I would love for this short story to be part of a much bigger series – it caught me and fascinated me in the first paragraph. I thoroughly enjoyed the urban fantasy setting and the idea of witches each having his or her own type of power – they have limitations, just like everyone else. Caine was able to build a wonderfully realistic world that sat perfectly within our own.
Another great short Holly & Andrew story, but this time, it’s their relationship that is tested. Hanging on to life for the sake of someone you love is admirable, but it also means that there can be some pretty severe consequences if something goes awry. Caine uses Holly’s Balm to test the limits of love and trust in a uniquely trialled way.
The overarching message in this short story is that love can conquer all – even death. That is, if you have enough power to try. The concept and the story itself is incredibly sweet, and enough to make anyone believe in true love again.
Fairy Gifts is a really good mix between an origin story and a modern tale of caution against the fae. Although Thomas Hao doesn’t appear in the Mercedes Thompson books until much later in the series, Hao is a bit of an enigma when he eventually does – so discovering more about his past and the source of his unique condition was a thoroughly enjoyable journey to be swept away with.
Although vampires have been quickly rising in popular culture, I’m still not 100% sold on the idea of a good vampire. One of the many reasons why I love the Mercedes Thompson series – the vampires aren’t purported to be anything but blood-sucking creatures that must kill humans to survive; regardless of their friendliness and moral compass. So it was a stark change of pace to read a short story where Briggs promotes sympathy for one of the living dead.
This is an amazingly sad and sweet tale set in the Mercy-verse. I would recommend reading this after reading Silver Borne, although chronologically, it occurs before. But the true impact and power of Samuel and Arianna’s story is so much more potent after the events in the fifth Mercedes Thompson book. Or at least, it was for me – so powerful in fact that I wept throughout the entire short story.
The second full novel in the Jane Yellowrock series was a great, fast paced read and a fantastic follow up to the first story. Set not long after the explosive ending of Skinwalker, Jane is thrust further into the intriguing world of vampires and their politics. Molly’s presence in the story brings a much wanted layer of softness to the story to balance out Jane’s strong and unyielding presence.
Many of the Jane Yellowrock short stories are written from the point of view of other characters in the series, which is very enjoyable. First Sight is the first book that divulges the first impressions of another character within the stories. Especially when this first impression is that of a man who is interested in her.
I have never read anything like this novel. I’ve heard of skinwalkers before, and I have read a plethora of books about vampires, but nothing like this novel. And that is saying something! Books that have a supernatural spin and are based in some form of mythology usually focus on the European mythos, so it was really exciting to read about Native American mythos. It is an area that I find fascinating, and I love the uniqueness of such a tale.
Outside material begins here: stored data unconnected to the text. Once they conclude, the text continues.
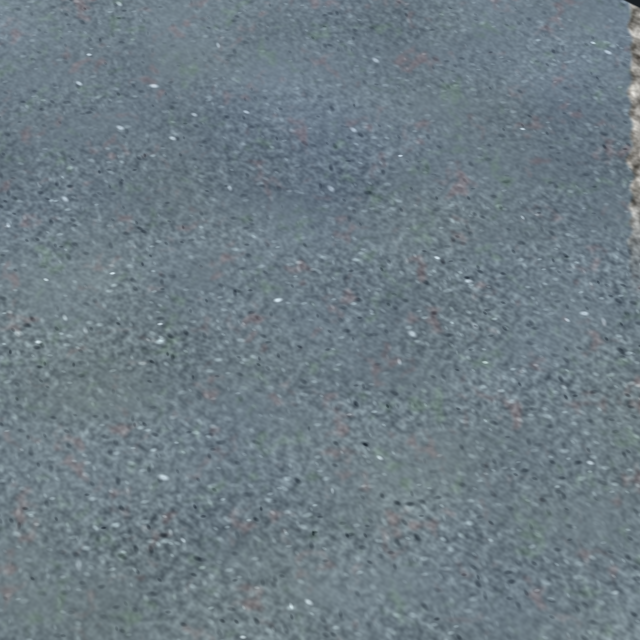
Write a three.js fragment shader that draws this texture.

```glsl
// Worn blue-grey asphalt with fine stone chips, seen at a slant, with a gravel verge at the right.
varying vec2 vUv;

const vec3 ASPHALT = vec3(0.428, 0.486, 0.518);
const vec3 BLUE_TINT = vec3(-0.012, -0.008, 0.016);
const vec3 WARM_TINT = vec3(0.050, -0.012, -0.022);
const vec3 GREEN_TINT = vec3(0.004, 0.022, -0.022);
const vec3 CHIP_TINT = vec3(0.97, 1.02, 1.0);
const vec3 GRAVEL = vec3(0.60, 0.58, 0.55);
const vec3 CORNER_SHADE = vec3(0.10, 0.12, 0.14);
const float GRAIN_SCALE = 62.0;     // grains across the near edge
const float GRAIN_CONTRAST = 0.105;
const float FINE_CONTRAST = 0.085;
const float PATCH_CONTRAST = 0.055;
const float CHIP_CONTRAST = 0.12;
const float GLINT_CONTRAST = 0.38;
const float FORESHORTENING = 0.35;  // how much grains shrink upward
const float CHIP_TILT = -0.6;       // radians, falling to the right
const float VERGE_EDGE = 0.984;

vec2 hash2(vec2 p) {
  vec3 q = fract(p.xyx * vec3(0.1031, 0.1030, 0.0973));
  q += dot(q, q.yzx + 33.33);
  return fract((q.xx + q.yz) * q.zy);
}

mat2 rotation(float a) {
  float c = cos(a), s = sin(a);
  return mat2(c, -s, s, c);
}

float cornerSlope(vec2 cell, vec2 offset) {
  float a = 6.2832 * hash2(cell).x;
  return dot(vec2(cos(a), sin(a)), offset);
}

// Gradient noise, roughly -0.7 to 0.7
float gradientNoise(vec2 p) {
  vec2 i = floor(p), f = fract(p);
  vec2 u = f * f * f * (f * (f * 6.0 - 15.0) + 10.0);
  vec2 e = vec2(1.0, 0.0);
  return mix(
    mix(cornerSlope(i, f), cornerSlope(i + e, f - e), u.x),
    mix(cornerSlope(i + e.yx, f - e.yx), cornerSlope(i + 1.0, f - 1.0), u.x), u.y);
}

float fractalNoise(vec2 p) {
  float sum = 0.0, amplitude = 1.0;
  for (int k = 0; k < 3; k++) {
    sum += amplitude * gradientNoise(p);
    p = p * 2.03 + 17.3;
    amplitude *= 0.5;
  }
  return sum;
}

// Soft tilted ellipses, one per chosen cell; darkShare of them count as pits
float scatterChips(vec2 p, float density, float radius, float darkShare) {
  vec2 cell = floor(p);
  float sum = 0.0;
  for (int y = -1; y <= 1; y++) {
    for (int x = -1; x <= 1; x++) {
      vec2 id = cell + vec2(float(x), float(y));
      vec2 pick = hash2(id + 41.7), shape = hash2(id + 93.1);
      vec2 d = rotation(CHIP_TILT + 1.6 * (shape.x - 0.5)) * (p - id - hash2(id));
      float size = radius * mix(0.65, 1.3, shape.y);
      float body = 1.0 - smoothstep(0.25, 1.25, length(d * vec2(0.75, 1.35)) / size);
      float tone = pick.y < darkShare ? -0.85 : mix(0.45, 1.0, shape.x);
      sum += step(pick.x, density) * body * tone;
    }
  }
  return sum;
}

void main() {
  vec2 uv = vUv;
  // Ground coordinates: finer and flatter toward the top
  vec2 ground = vec2((uv.x - 0.5) * (1.0 + FORESHORTENING * uv.y),
                     uv.y * (1.0 + FORESHORTENING * uv.y)) + 3.0;
  vec2 grainPos = rotation(CHIP_TILT) * ground * GRAIN_SCALE * vec2(0.9, 1.15);

  // Broad patches of tone, roughness and hue
  float patches = fractalNoise(ground * vec2(3.0, 5.0));
  float roughness = clamp(1.0 + 0.9 * fractalNoise(ground * vec2(5.0, 8.0) + 31.0), 0.5, 1.5);
  roughness *= mix(1.12, 0.72, smoothstep(0.45, 1.0, uv.y));
  float blueness = fractalNoise(ground * 2.5 + 57.0) + 0.5 * smoothstep(0.4, 0.8, uv.y);
  float hue = gradientNoise(ground * 13.0 + 71.0) + 0.7 * gradientNoise(ground * 45.0 + 11.0);

  // Grains, chips and rare glints
  float grain = GRAIN_CONTRAST * gradientNoise(grainPos)
              + FINE_CONTRAST * gradientNoise(grainPos * 1.9 + 5.0);
  float chips = scatterChips(ground * GRAIN_SCALE, 0.33, 0.34, 0.35);
  float glints = scatterChips(ground * 17.0, 0.10, 0.11, 0.0);
  float tone = roughness * (grain + CHIP_CONTRAST * chips) + PATCH_CONTRAST * patches
             + 0.025 * smoothstep(0.75, 1.0, uv.y) - 0.012 * smoothstep(0.5, 0.75, uv.y);

  vec3 color = ASPHALT + tone * CHIP_TINT + BLUE_TINT * blueness;
  color += WARM_TINT * smoothstep(0.2, 0.8, hue) + GREEN_TINT * smoothstep(0.2, 0.8, -hue);
  color += GLINT_CONTRAST * glints;

  // Rough gravel verge, fading out downward
  float wobble = 0.018 * gradientNoise(vec2(4.0, uv.y * 38.0));
  float verge = smoothstep(-0.004, 0.006, uv.x - VERGE_EDGE + wobble)
              * smoothstep(0.5, 0.72, uv.y);
  vec3 gravel = GRAVEL + 0.55 * gradientNoise(uv * 48.0) + 2.0 * grain;
  color = mix(color, gravel, 0.85 * verge);
  float corner = smoothstep(-0.004, 0.004, uv.x + 2.0 * uv.y - 2.975);
  color = mix(color, CORNER_SHADE, corner);

  gl_FragColor = vec4(clamp(color, 0.0, 1.0), 1.0);
}
```
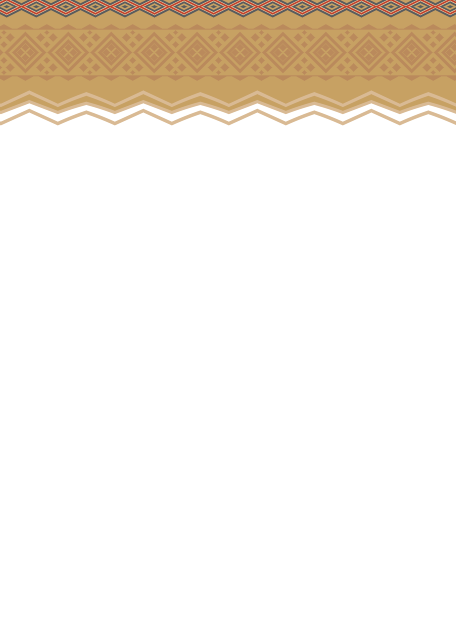
This background is drawn by a Shadertoy shader. Its source:

```glsl
// Woven page header: diamond border, tonal lozenge band and zigzag hem on white.
#define GRID vec2(546.0, 768.0)   // design units across the canvas
#define TOOTH 68.25               // period of the hem zigzag
#define LOZENGE 51.4              // period of the tonal band
#define BORDER 35.4               // period of the top border
#define BAND_Y 63.0               // centre line of the tonal band
#define BORDER_Y 8.0              // centre line of the top border

const vec3 WHITE = vec3(1.0);
const vec3 GOLD  = vec3(0.78, 0.63, 0.39);
const vec3 BROWN = vec3(0.73, 0.54, 0.36);
const vec3 SAND  = vec3(0.85, 0.73, 0.58);
const vec3 SLATE = vec3(0.35, 0.36, 0.37);
const vec3 RED   = vec3(0.76, 0.25, 0.17);
const vec3 CREAM = vec3(0.91, 0.80, 0.63);

float aa; // edge softness in design units

// Coverage of the region where d is negative.
float fill(float d) { return 1.0 - smoothstep(-aa, aa, d); }

// Signed offset from the nearest multiple of the period.
float repeatAt(float x, float centre, float period) {
    return (fract((x - centre) / period + 0.5) - 0.5) * period;
}

float diamond(vec2 p, float radius) {
    return (abs(p.x) + abs(p.y) - radius) * 0.7071;
}

// Distance below a zigzag running between peak and valley heights.
float zigzag(vec2 p, float peak, float valley) {
    float t = (p.x - 1.0) / TOOTH;
    float wave = abs(fract(t) * 2.0 - 1.0);
    float uneven = 2.0 * mod(floor(t), 2.0) * (1.0 - wave);
    return (p.y - mix(peak + uneven, valley, wave)) * 0.91;
}

// Gold cloth with sand edging, then a loose sand line below it.
vec3 hem(vec2 p) {
    vec3 col = mix(WHITE, SAND, fill(zigzag(p, 135.0, 150.5)));
    col = mix(col, WHITE, fill(zigzag(p, 130.5, 146.0)));
    col = mix(col, SAND, fill(zigzag(p, 124.0, 137.0)));
    col = mix(col, GOLD, fill(zigzag(p, 120.0, 133.0)));
    col = mix(col, SAND, fill(zigzag(p, 113.0, 128.5)));
    return mix(col, GOLD, fill(zigzag(p, 108.5, 124.5)));
}

// Mask of the tonal lozenges, their small fillers and the toothed rails.
float tonalBand(vec2 p) {
    float y = p.y - BAND_Y;
    vec2 q = vec2(abs(repeatAt(p.x, 30.4, LOZENGE)), abs(y));

    // Outer ring and four blocks around an open centre
    float ring = max(diamond(q, 25.0), -diamond(q, 20.0));
    float blocks = max(diamond(q, 16.0), -diamond(q, 11.0));
    float core = min(diamond(q - vec2(6.0, 0.0), 4.6),
                     diamond(q - vec2(0.0, 6.0), 4.6));
    float d = min(ring, min(blocks, core));

    // Fillers between neighbouring lozenges
    vec2 gap = vec2(LOZENGE * 0.5 - q.x, q.y);
    d = min(d, diamond(gap - vec2(7.5, 18.0), 5.2));
    d = min(d, diamond(gap - vec2(0.0, 9.5), 4.0));
    d = min(d, diamond(gap - vec2(0.0, 24.0), 2.8));

    // Rails with triangles pointing away from the band
    float tooth = abs(repeatAt(p.x, 30.4, LOZENGE * 0.5));
    float triangle = max(28.0 - q.y, (tooth * 0.55 + q.y - 34.0) * 0.88);
    float rail = abs(q.y - 28.0) - 0.6;
    return fill(min(d, min(triangle, rail)));
}

// Concentric flat diamonds, painted from the outside in.
vec3 border(vec2 p, vec3 col) {
    float x = repeatAt(p.x, 8.0, BORDER);
    float d = (abs(x) * 0.5 + abs(p.y - BORDER_Y)) * 0.9;
    col = mix(col, SLATE, fill(d - 11.7));
    col = mix(col, CREAM, fill(d - 9.3));
    col = mix(col, RED,   fill(d - 8.6));
    col = mix(col, CREAM, fill(d - 6.7));
    col = mix(col, SLATE, fill(d - 5.8));
    col = mix(col, GOLD,  fill(d - 3.7));
    return mix(col, SLATE, fill(d - 1.7));
}

void mainImage(out vec4 fragColor, in vec2 fragCoord) {
    // Design space with y measured down from the top edge
    vec2 uv = fragCoord / iResolution.xy;
    vec2 p = vec2(uv.x, 1.0 - uv.y) * GRID;
    aa = 0.6 * GRID.y / iResolution.y;

    vec3 col = hem(p);
    col = mix(col, BROWN, tonalBand(p));
    col = border(p, col);
    fragColor = vec4(col, 1.0);
}
```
Molly is a fantastic contrast to Jane, and telling the tale of Jane’s most successful vampire hunt through her eyes was refreshing and a very unique way to tell a new tale. Likewise, such a horrifyingly difficult hunt and journey was softened through Molly’s voice. Her ability to sense the dead and feel what they felt made the tale more tender and the deaths of the victims more tragic.